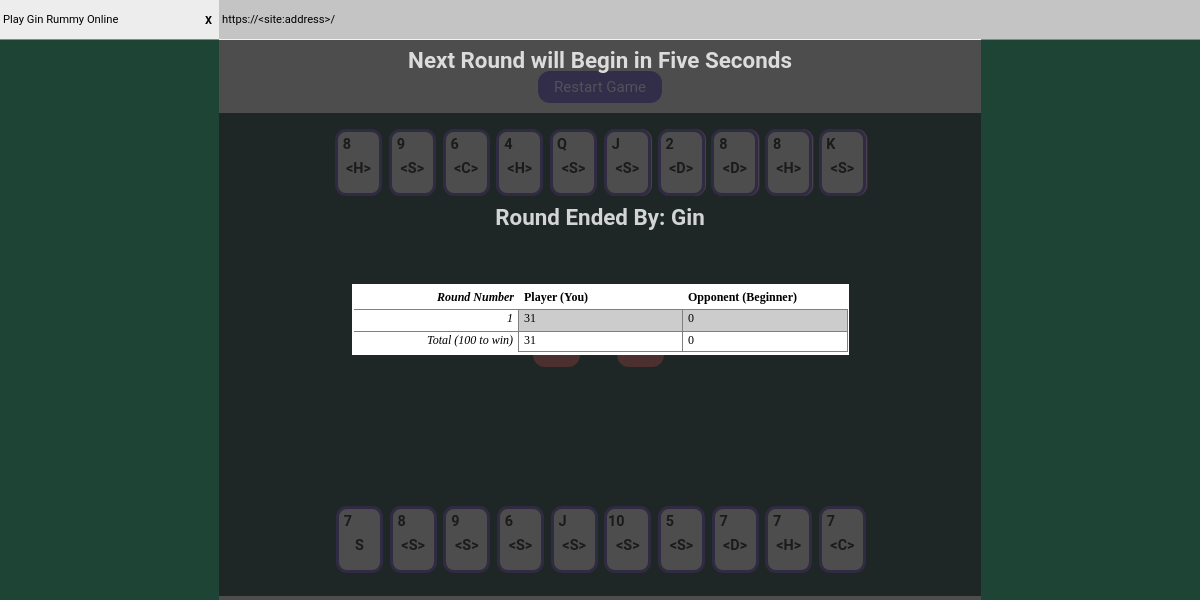
<!DOCTYPE html>
<html lang="en">
<head>
<meta charset="utf-8">
<title>Play Gin Rummy Online</title>
<style>
:root {
  --table-green: #1d4434;
  --felt: #1f2726;
  --panel: #4d4d4d;
  --card-edge: #302b42;
  --card-ink: #1b1b1b;
  --button: #322e4a;
  --button-ink: #535159;
  --pill: #4b302f;
  --headline: #dcdcdc;
  --tab: #ededed;
  --address: #c4c4c4;
  --rule: #808080;
  --row: #cccccc;
}
* { box-sizing: border-box; margin: 0; padding: 0; }
body {
  width: 1200px; height: 600px; overflow: hidden;
  display: flex; flex-direction: column;
  background: var(--table-green);
  font-family: Roboto, sans-serif;
}
.browser-bar {
  display: flex; flex: none; height: 40px;
  border-bottom: 1px solid #4fa682;
  font-size: 11.2px; line-height: 39px; color: #000;
}
.tab {
  display: flex; justify-content: space-between;
  width: 219px; padding: 0 7px 0 3px; background: var(--tab);
}
.tab-close { font-size: 14px; font-weight: 500; }
.address { flex: 1; padding-left: 3px; background: var(--address); }
.game {
  position: relative; display: flex; flex-direction: column;
  width: 762px; height: 560px; margin-left: 219px; background: var(--felt);
}
.game-header {
  display: flex; flex-direction: column; align-items: center; flex: none;
  height: 73px; padding-top: 7px; background: var(--panel);
  box-shadow: 0 -1px #f2f2f2;
}
h1, h2 {
  font-size: 22.4px; line-height: 26px; font-weight: 700;
  color: var(--headline); text-align: center;
}
h1 { position: relative; z-index: 1; }
.restart {
  width: 124px; height: 32px; margin-top: -2px; border-radius: 12px;
  background: var(--button); color: var(--button-ink);
  font-size: 15.1px; line-height: 32px; text-align: center; text-decoration: none;
}
.hand { display: flex; justify-content: space-between; flex: none; list-style: none; }
.hand-opponent { width: 531px; margin: 16px 0 0 116px; }
.hand-player { width: 530px; margin: 138px 0 0 117px; }
.card {
  width: 47px; height: 67px; padding-top: 4px;
  border: 3px solid var(--card-edge); border-radius: 11px;
  background: var(--panel); color: var(--card-ink);
  font-size: 14.4px; font-weight: 700; line-height: 17px;
}
.hand-opponent .card:nth-child(n+6) { box-shadow: 1px 0 #4a3f4d; }
.hand-opponent .card:nth-child(n+8) { box-shadow: 1px 0 #4a3f4d, 2px 0 var(--card-edge); }
.rank { display: block; width: 18px; text-align: center; white-space: nowrap; }
.suit { display: block; margin-top: 7px; text-align: center; }
h2 { margin-top: 8px; color: #d3d5d4; }
.score-area { position: relative; flex: none; width: 497px; height: 84px; margin: 54px 0 0 133px; }
.piles { position: absolute; left: 181px; bottom: 1px; display: flex; gap: 37px; }
.pile { width: 47px; height: 32px; border-radius: 12px; background: var(--pill); }
.scores {
  position: absolute; left: 0; top: 0;
  display: grid; grid-template-columns: 165px 164px 165px; grid-template-rows: 25px 22px 21px;
  width: 497px; height: 71px; padding: 0 1px 3px 2px; background: #fff; color: #000;
  font: 12px/16px "Liberation Serif", serif;
}
.scores > * { padding-left: 5px; }
.column-name { padding-top: 5px; font-weight: 700; }
.row-name { padding: 0 5px 0 0; font-style: italic; text-align: right; border-right: 1px solid var(--rule); border-top: 1px solid var(--rule); }
.row-name.column-name { padding-top: 5px; border: 0; }
.score { border-top: 1px solid var(--rule); border-right: 1px solid var(--rule); }
.round { background: var(--row); }
.total { border-bottom: 1px solid var(--rule); }
.game-footer { height: 4px; margin-top: auto; background: var(--panel); }
</style>
</head>
<body>
<header class="browser-bar">
  <div class="tab"><span>Play Gin Rummy Online</span><span class="tab-close">x</span></div>
  <div class="address">https://&lt;site:address&gt;/</div>
</header>
<main class="game">
  <div class="game-header">
    <h1>Next Round will Begin in Five Seconds</h1>
    <a class="restart" href="#">Restart Game</a>
  </div>
  <ul class="hand hand-opponent">
    <li class="card"><span class="rank">8</span><span class="suit">&lt;H&gt;</span></li>
    <li class="card"><span class="rank">9</span><span class="suit">&lt;S&gt;</span></li>
    <li class="card"><span class="rank">6</span><span class="suit">&lt;C&gt;</span></li>
    <li class="card"><span class="rank">4</span><span class="suit">&lt;H&gt;</span></li>
    <li class="card"><span class="rank">Q</span><span class="suit">&lt;S&gt;</span></li>
    <li class="card"><span class="rank">J</span><span class="suit">&lt;S&gt;</span></li>
    <li class="card"><span class="rank">2</span><span class="suit">&lt;D&gt;</span></li>
    <li class="card"><span class="rank">8</span><span class="suit">&lt;D&gt;</span></li>
    <li class="card"><span class="rank">8</span><span class="suit">&lt;H&gt;</span></li>
    <li class="card"><span class="rank">K</span><span class="suit">&lt;S&gt;</span></li>
  </ul>
  <h2>Round Ended By: Gin</h2>
  <section class="score-area">
    <div class="piles"><span class="pile"></span><span class="pile"></span></div>
    <div class="scores">
      <span class="row-name column-name">Round Number</span>
      <span class="column-name">Player (You)</span>
      <span class="column-name">Opponent (Beginner)</span>
      <span class="row-name">1</span>
      <span class="score round">31</span>
      <span class="score round">0</span>
      <span class="row-name">Total (100 to win)</span>
      <span class="score total">31</span>
      <span class="score total">0</span>
    </div>
  </section>
  <ul class="hand hand-player">
    <li class="card"><span class="rank">7</span><span class="suit">S</span></li>
    <li class="card"><span class="rank">8</span><span class="suit">&lt;S&gt;</span></li>
    <li class="card"><span class="rank">9</span><span class="suit">&lt;S&gt;</span></li>
    <li class="card"><span class="rank">6</span><span class="suit">&lt;S&gt;</span></li>
    <li class="card"><span class="rank">J</span><span class="suit">&lt;S&gt;</span></li>
    <li class="card"><span class="rank">10</span><span class="suit">&lt;S&gt;</span></li>
    <li class="card"><span class="rank">5</span><span class="suit">&lt;S&gt;</span></li>
    <li class="card"><span class="rank">7</span><span class="suit">&lt;D&gt;</span></li>
    <li class="card"><span class="rank">7</span><span class="suit">&lt;H&gt;</span></li>
    <li class="card"><span class="rank">7</span><span class="suit">&lt;C&gt;</span></li>
  </ul>
  <div class="game-footer"></div>
</main>
</body>
</html>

------------------------------------------------------------------------

--- EXERCISE OBJECTIVE ---
The result should be every line of the data, reproduced exactly, with the images removed.

--- EXERCISE RESPONSE ---
<!DOCTYPE html>
<html lang="en">
<head>
<meta charset="utf-8">
<title>Play Gin Rummy Online</title>
<style>
:root {
  --table-green: #1d4434;
  --felt: #1f2726;
  --panel: #4d4d4d;
  --card-edge: #302b42;
  --card-ink: #1b1b1b;
  --button: #322e4a;
  --button-ink: #535159;
  --pill: #4b302f;
  --headline: #dcdcdc;
  --tab: #ededed;
  --address: #c4c4c4;
  --rule: #808080;
  --row: #cccccc;
}
* { box-sizing: border-box; margin: 0; padding: 0; }
body {
  width: 1200px; height: 600px; overflow: hidden;
  display: flex; flex-direction: column;
  background: var(--table-green);
  font-family: Roboto, sans-serif;
}
.browser-bar {
  display: flex; flex: none; height: 40px;
  border-bottom: 1px solid #4fa682;
  font-size: 11.2px; line-height: 39px; color: #000;
}
.tab {
  display: flex; justify-content: space-between;
  width: 219px; padding: 0 7px 0 3px; background: var(--tab);
}
.tab-close { font-size: 14px; font-weight: 500; }
.address { flex: 1; padding-left: 3px; background: var(--address); }
.game {
  position: relative; display: flex; flex-direction: column;
  width: 762px; height: 560px; margin-left: 219px; background: var(--felt);
}
.game-header {
  display: flex; flex-direction: column; align-items: center; flex: none;
  height: 73px; padding-top: 7px; background: var(--panel);
  box-shadow: 0 -1px #f2f2f2;
}
h1, h2 {
  font-size: 22.4px; line-height: 26px; font-weight: 700;
  color: var(--headline); text-align: center;
}
h1 { position: relative; z-index: 1; }
.restart {
  width: 124px; height: 32px; margin-top: -2px; border-radius: 12px;
  background: var(--button); color: var(--button-ink);
  font-size: 15.1px; line-height: 32px; text-align: center; text-decoration: none;
}
.hand { display: flex; justify-content: space-between; flex: none; list-style: none; }
.hand-opponent { width: 531px; margin: 16px 0 0 116px; }
.hand-player { width: 530px; margin: 138px 0 0 117px; }
.card {
  width: 47px; height: 67px; padding-top: 4px;
  border: 3px solid var(--card-edge); border-radius: 11px;
  background: var(--panel); color: var(--card-ink);
  font-size: 14.4px; font-weight: 700; line-height: 17px;
}
.hand-opponent .card:nth-child(n+6) { box-shadow: 1px 0 #4a3f4d; }
.hand-opponent .card:nth-child(n+8) { box-shadow: 1px 0 #4a3f4d, 2px 0 var(--card-edge); }
.rank { display: block; width: 18px; text-align: center; white-space: nowrap; }
.suit { display: block; margin-top: 7px; text-align: center; }
h2 { margin-top: 8px; color: #d3d5d4; }
.score-area { position: relative; flex: none; width: 497px; height: 84px; margin: 54px 0 0 133px; }
.piles { position: absolute; left: 181px; bottom: 1px; display: flex; gap: 37px; }
.pile { width: 47px; height: 32px; border-radius: 12px; background: var(--pill); }
.scores {
  position: absolute; left: 0; top: 0;
  display: grid; grid-template-columns: 165px 164px 165px; grid-template-rows: 25px 22px 21px;
  width: 497px; height: 71px; padding: 0 1px 3px 2px; background: #fff; color: #000;
  font: 12px/16px "Liberation Serif", serif;
}
.scores > * { padding-left: 5px; }
.column-name { padding-top: 5px; font-weight: 700; }
.row-name { padding: 0 5px 0 0; font-style: italic; text-align: right; border-right: 1px solid var(--rule); border-top: 1px solid var(--rule); }
.row-name.column-name { padding-top: 5px; border: 0; }
.score { border-top: 1px solid var(--rule); border-right: 1px solid var(--rule); }
.round { background: var(--row); }
.total { border-bottom: 1px solid var(--rule); }
.game-footer { height: 4px; margin-top: auto; background: var(--panel); }
</style>
</head>
<body>
<header class="browser-bar">
  <div class="tab"><span>Play Gin Rummy Online</span><span class="tab-close">x</span></div>
  <div class="address">https://&lt;site:address&gt;/</div>
</header>
<main class="game">
  <div class="game-header">
    <h1>Next Round will Begin in Five Seconds</h1>
    <a class="restart" href="#">Restart Game</a>
  </div>
  <ul class="hand hand-opponent">
    <li class="card"><span class="rank">8</span><span class="suit">&lt;H&gt;</span></li>
    <li class="card"><span class="rank">9</span><span class="suit">&lt;S&gt;</span></li>
    <li class="card"><span class="rank">6</span><span class="suit">&lt;C&gt;</span></li>
    <li class="card"><span class="rank">4</span><span class="suit">&lt;H&gt;</span></li>
    <li class="card"><span class="rank">Q</span><span class="suit">&lt;S&gt;</span></li>
    <li class="card"><span class="rank">J</span><span class="suit">&lt;S&gt;</span></li>
    <li class="card"><span class="rank">2</span><span class="suit">&lt;D&gt;</span></li>
    <li class="card"><span class="rank">8</span><span class="suit">&lt;D&gt;</span></li>
    <li class="card"><span class="rank">8</span><span class="suit">&lt;H&gt;</span></li>
    <li class="card"><span class="rank">K</span><span class="suit">&lt;S&gt;</span></li>
  </ul>
  <h2>Round Ended By: Gin</h2>
  <section class="score-area">
    <div class="piles"><span class="pile"></span><span class="pile"></span></div>
    <div class="scores">
      <span class="row-name column-name">Round Number</span>
      <span class="column-name">Player (You)</span>
      <span class="column-name">Opponent (Beginner)</span>
      <span class="row-name">1</span>
      <span class="score round">31</span>
      <span class="score round">0</span>
      <span class="row-name">Total (100 to win)</span>
      <span class="score total">31</span>
      <span class="score total">0</span>
    </div>
  </section>
  <ul class="hand hand-player">
    <li class="card"><span class="rank">7</span><span class="suit">S</span></li>
    <li class="card"><span class="rank">8</span><span class="suit">&lt;S&gt;</span></li>
    <li class="card"><span class="rank">9</span><span class="suit">&lt;S&gt;</span></li>
    <li class="card"><span class="rank">6</span><span class="suit">&lt;S&gt;</span></li>
    <li class="card"><span class="rank">J</span><span class="suit">&lt;S&gt;</span></li>
    <li class="card"><span class="rank">10</span><span class="suit">&lt;S&gt;</span></li>
    <li class="card"><span class="rank">5</span><span class="suit">&lt;S&gt;</span></li>
    <li class="card"><span class="rank">7</span><span class="suit">&lt;D&gt;</span></li>
    <li class="card"><span class="rank">7</span><span class="suit">&lt;H&gt;</span></li>
    <li class="card"><span class="rank">7</span><span class="suit">&lt;C&gt;</span></li>
  </ul>
  <div class="game-footer"></div>
</main>
</body>
</html>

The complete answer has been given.